## Work instruction
Wherever a line of the listing holds the string "runs", copy that line.

## Records provided
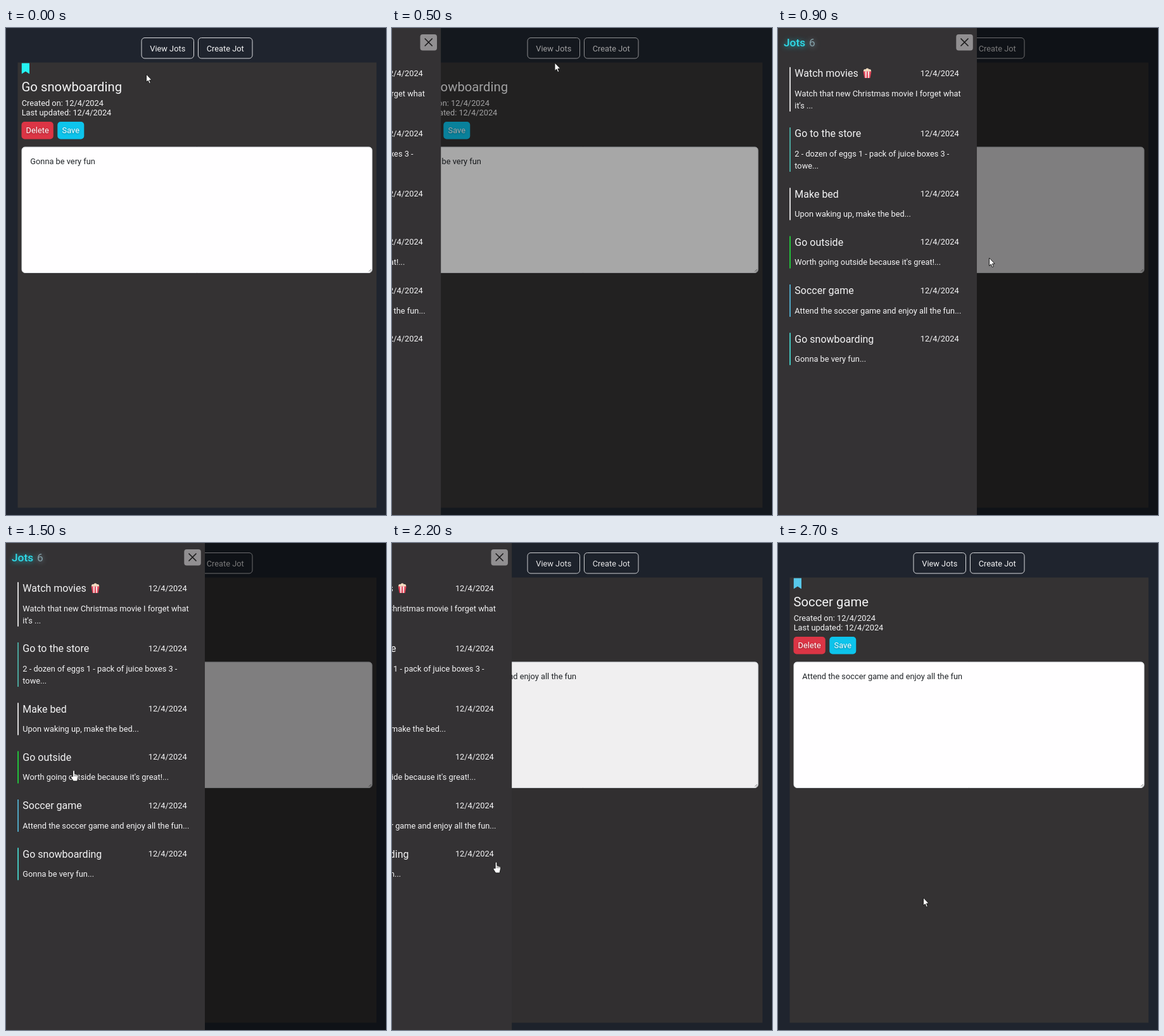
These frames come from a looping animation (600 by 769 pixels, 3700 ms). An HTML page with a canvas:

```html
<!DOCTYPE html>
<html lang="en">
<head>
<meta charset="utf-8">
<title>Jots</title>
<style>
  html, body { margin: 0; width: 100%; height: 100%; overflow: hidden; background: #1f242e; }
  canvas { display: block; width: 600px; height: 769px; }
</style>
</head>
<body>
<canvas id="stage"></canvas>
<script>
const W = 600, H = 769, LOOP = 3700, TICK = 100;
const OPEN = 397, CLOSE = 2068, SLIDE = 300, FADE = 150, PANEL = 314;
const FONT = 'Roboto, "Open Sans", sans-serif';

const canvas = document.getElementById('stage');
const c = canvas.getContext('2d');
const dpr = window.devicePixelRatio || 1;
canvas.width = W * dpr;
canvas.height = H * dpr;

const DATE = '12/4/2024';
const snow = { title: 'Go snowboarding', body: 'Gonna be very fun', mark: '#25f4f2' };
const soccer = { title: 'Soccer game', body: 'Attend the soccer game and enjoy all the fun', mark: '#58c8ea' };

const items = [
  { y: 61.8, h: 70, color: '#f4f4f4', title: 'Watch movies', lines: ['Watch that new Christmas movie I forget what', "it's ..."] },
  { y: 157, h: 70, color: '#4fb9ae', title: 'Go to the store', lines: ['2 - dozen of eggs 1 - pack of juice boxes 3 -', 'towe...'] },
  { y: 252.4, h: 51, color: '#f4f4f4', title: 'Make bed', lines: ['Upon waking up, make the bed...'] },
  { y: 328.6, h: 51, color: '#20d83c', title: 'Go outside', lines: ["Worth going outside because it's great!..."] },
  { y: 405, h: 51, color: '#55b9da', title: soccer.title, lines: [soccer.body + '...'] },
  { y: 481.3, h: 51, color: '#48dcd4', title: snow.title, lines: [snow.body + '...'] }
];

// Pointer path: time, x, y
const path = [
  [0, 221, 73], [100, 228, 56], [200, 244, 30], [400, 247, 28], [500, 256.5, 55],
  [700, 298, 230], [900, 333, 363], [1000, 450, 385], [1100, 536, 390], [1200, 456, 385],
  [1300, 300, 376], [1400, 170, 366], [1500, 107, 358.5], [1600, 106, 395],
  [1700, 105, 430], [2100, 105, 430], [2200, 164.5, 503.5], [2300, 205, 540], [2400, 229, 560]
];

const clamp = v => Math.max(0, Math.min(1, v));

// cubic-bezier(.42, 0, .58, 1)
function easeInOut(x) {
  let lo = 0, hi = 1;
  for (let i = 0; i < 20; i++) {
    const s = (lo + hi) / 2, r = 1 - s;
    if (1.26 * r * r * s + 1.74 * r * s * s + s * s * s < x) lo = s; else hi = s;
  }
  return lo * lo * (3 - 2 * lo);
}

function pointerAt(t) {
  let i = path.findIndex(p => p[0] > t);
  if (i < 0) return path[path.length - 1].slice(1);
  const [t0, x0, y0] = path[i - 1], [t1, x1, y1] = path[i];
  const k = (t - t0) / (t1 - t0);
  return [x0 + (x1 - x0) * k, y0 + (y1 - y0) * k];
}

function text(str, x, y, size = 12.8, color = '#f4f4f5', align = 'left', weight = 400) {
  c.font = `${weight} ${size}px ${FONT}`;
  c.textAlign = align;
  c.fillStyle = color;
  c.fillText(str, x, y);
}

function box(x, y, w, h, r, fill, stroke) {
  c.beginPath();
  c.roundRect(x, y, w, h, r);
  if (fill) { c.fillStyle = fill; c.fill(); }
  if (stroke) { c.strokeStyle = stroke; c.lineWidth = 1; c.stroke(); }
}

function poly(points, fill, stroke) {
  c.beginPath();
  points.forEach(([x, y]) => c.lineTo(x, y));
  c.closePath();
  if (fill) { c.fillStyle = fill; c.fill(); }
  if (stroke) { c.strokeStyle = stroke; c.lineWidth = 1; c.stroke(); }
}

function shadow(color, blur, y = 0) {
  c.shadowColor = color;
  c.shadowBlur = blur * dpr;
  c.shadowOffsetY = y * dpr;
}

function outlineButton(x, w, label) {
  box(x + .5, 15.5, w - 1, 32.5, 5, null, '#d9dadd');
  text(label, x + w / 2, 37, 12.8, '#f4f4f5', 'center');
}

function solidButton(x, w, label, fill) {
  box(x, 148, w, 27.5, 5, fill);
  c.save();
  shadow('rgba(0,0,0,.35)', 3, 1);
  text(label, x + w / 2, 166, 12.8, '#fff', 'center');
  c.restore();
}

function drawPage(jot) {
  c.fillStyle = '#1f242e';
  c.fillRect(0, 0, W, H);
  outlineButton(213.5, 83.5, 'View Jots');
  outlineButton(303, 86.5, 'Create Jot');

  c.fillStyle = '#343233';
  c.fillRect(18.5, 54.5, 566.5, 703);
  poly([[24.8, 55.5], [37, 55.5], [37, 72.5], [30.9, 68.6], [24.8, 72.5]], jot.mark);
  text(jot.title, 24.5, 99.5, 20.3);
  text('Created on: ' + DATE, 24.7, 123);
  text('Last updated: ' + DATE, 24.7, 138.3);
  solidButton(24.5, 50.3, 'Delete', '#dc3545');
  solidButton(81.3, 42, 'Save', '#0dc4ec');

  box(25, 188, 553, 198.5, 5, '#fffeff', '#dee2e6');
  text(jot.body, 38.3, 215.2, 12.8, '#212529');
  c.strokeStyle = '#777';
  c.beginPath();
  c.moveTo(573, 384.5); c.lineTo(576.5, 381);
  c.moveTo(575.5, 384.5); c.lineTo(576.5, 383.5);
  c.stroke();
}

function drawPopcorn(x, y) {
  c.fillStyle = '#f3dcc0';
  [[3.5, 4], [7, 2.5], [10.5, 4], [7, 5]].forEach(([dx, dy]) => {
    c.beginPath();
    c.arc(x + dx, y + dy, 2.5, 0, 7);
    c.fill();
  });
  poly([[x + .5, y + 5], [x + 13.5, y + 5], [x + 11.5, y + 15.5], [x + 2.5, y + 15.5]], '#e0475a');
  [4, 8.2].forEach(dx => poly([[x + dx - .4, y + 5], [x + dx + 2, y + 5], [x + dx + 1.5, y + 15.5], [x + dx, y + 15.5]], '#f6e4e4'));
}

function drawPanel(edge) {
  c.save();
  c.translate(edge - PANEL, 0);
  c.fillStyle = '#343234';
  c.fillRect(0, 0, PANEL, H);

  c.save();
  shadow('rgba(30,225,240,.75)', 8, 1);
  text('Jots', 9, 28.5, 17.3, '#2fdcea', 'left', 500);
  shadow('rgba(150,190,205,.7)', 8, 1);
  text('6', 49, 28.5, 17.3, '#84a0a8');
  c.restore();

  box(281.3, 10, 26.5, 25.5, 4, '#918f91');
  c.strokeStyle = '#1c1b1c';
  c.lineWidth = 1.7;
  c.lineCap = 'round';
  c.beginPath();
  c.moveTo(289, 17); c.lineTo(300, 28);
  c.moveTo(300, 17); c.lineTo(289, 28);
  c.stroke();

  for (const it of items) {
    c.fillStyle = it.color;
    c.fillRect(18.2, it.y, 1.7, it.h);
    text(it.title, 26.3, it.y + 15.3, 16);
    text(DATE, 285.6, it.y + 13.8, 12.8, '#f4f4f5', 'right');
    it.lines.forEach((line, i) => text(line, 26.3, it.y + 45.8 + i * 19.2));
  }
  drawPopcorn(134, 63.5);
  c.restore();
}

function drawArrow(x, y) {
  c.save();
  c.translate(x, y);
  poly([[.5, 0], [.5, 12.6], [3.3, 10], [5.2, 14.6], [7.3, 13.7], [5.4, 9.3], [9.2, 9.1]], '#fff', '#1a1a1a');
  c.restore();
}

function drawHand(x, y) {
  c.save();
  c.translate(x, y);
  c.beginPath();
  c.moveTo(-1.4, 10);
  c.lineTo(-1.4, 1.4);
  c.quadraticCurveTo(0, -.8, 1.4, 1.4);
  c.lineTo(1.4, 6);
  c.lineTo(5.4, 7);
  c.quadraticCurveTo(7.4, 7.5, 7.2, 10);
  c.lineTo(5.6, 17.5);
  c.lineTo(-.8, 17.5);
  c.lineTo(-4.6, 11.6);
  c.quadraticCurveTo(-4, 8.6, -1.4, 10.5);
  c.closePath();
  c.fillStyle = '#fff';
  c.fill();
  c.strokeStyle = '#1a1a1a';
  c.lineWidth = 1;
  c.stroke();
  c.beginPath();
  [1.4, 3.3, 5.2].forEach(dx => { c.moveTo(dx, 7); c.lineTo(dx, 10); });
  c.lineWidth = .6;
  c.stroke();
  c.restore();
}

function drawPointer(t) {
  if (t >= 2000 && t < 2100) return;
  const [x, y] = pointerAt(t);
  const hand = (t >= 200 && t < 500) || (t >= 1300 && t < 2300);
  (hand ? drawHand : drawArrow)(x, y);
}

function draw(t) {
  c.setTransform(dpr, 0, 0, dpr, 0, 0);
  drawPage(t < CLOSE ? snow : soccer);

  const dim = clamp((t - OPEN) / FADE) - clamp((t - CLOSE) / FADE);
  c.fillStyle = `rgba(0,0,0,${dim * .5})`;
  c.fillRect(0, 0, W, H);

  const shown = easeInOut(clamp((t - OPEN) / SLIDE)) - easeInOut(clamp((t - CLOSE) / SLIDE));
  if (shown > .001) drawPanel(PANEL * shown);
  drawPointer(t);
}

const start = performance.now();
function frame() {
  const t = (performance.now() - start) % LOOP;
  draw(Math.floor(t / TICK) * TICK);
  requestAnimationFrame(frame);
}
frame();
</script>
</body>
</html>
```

...

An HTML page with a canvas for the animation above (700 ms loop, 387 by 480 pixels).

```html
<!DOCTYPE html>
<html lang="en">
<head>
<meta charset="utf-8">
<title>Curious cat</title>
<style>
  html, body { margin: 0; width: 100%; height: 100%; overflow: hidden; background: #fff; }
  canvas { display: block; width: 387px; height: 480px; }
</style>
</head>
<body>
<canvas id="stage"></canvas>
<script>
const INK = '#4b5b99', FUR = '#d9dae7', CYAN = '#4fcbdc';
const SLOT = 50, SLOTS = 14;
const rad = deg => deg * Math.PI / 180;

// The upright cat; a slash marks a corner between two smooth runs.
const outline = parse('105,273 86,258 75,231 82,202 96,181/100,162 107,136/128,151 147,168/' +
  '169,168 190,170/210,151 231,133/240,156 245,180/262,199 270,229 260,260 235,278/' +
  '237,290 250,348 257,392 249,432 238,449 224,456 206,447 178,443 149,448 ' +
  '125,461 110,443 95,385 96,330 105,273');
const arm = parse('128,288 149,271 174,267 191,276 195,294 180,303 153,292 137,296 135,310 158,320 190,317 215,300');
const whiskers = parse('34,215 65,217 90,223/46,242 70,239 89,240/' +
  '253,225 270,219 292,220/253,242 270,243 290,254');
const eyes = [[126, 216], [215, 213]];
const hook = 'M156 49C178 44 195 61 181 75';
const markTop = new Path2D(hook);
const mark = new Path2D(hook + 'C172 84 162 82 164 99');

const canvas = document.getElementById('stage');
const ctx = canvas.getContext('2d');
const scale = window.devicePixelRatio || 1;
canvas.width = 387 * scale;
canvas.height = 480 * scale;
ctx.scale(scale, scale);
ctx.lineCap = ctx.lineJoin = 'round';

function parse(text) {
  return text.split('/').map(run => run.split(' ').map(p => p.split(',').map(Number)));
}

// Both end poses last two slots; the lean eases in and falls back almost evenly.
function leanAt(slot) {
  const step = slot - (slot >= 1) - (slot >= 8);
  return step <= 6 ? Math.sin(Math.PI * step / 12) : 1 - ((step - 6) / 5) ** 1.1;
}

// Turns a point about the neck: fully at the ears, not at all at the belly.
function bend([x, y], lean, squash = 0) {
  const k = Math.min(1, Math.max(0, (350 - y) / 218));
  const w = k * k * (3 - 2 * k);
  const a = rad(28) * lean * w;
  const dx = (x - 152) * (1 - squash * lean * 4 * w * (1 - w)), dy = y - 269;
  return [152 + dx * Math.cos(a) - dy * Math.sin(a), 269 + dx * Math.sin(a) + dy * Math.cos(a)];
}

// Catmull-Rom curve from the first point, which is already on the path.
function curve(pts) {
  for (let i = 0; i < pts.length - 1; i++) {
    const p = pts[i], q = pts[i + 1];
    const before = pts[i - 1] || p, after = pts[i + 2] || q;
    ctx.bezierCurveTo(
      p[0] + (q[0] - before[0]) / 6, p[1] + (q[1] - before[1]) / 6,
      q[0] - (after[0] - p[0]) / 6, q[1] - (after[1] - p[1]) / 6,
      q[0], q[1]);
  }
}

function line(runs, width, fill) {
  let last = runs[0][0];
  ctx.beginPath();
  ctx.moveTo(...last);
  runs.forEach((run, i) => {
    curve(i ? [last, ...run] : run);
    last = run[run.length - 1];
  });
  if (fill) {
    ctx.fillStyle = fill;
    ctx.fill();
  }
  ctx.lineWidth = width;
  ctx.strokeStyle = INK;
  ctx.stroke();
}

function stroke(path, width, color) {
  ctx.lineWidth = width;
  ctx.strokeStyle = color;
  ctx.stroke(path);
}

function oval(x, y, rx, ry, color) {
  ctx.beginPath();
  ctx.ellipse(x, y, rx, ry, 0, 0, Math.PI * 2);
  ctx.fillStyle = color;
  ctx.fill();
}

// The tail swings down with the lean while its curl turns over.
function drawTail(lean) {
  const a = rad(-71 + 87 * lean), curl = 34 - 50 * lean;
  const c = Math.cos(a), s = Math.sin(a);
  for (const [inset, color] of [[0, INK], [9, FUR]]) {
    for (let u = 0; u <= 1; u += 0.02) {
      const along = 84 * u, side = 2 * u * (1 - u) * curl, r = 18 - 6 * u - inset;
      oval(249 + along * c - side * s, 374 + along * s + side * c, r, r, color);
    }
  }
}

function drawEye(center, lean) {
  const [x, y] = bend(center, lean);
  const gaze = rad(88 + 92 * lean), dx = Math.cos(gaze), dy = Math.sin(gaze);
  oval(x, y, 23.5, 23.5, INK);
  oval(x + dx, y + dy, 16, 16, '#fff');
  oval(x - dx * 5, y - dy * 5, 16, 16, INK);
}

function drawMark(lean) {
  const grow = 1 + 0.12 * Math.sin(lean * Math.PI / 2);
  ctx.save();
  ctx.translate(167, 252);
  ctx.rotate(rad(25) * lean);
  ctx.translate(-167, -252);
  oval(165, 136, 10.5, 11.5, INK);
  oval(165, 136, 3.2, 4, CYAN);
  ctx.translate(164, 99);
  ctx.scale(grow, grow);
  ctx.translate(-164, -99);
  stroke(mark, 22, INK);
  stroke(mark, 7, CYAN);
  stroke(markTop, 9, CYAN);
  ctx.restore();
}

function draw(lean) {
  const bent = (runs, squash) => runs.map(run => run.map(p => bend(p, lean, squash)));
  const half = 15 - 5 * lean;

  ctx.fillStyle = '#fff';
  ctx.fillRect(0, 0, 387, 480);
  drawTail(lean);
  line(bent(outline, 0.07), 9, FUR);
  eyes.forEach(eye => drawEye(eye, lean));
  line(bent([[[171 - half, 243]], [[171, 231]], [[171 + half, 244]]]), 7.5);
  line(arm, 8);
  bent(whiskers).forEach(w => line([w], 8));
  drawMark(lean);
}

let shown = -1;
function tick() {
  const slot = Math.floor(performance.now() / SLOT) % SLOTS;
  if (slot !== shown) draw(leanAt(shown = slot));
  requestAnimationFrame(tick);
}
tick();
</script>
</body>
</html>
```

## Solution for this exercise
// The upright cat; a slash marks a corner between two smooth runs.
function line(runs, width, fill) {
  let last = runs[0][0];
  runs.forEach((run, i) => {
  const bent = (runs, squash) => runs.map(run => run.map(p => bend(p, lean, squash)));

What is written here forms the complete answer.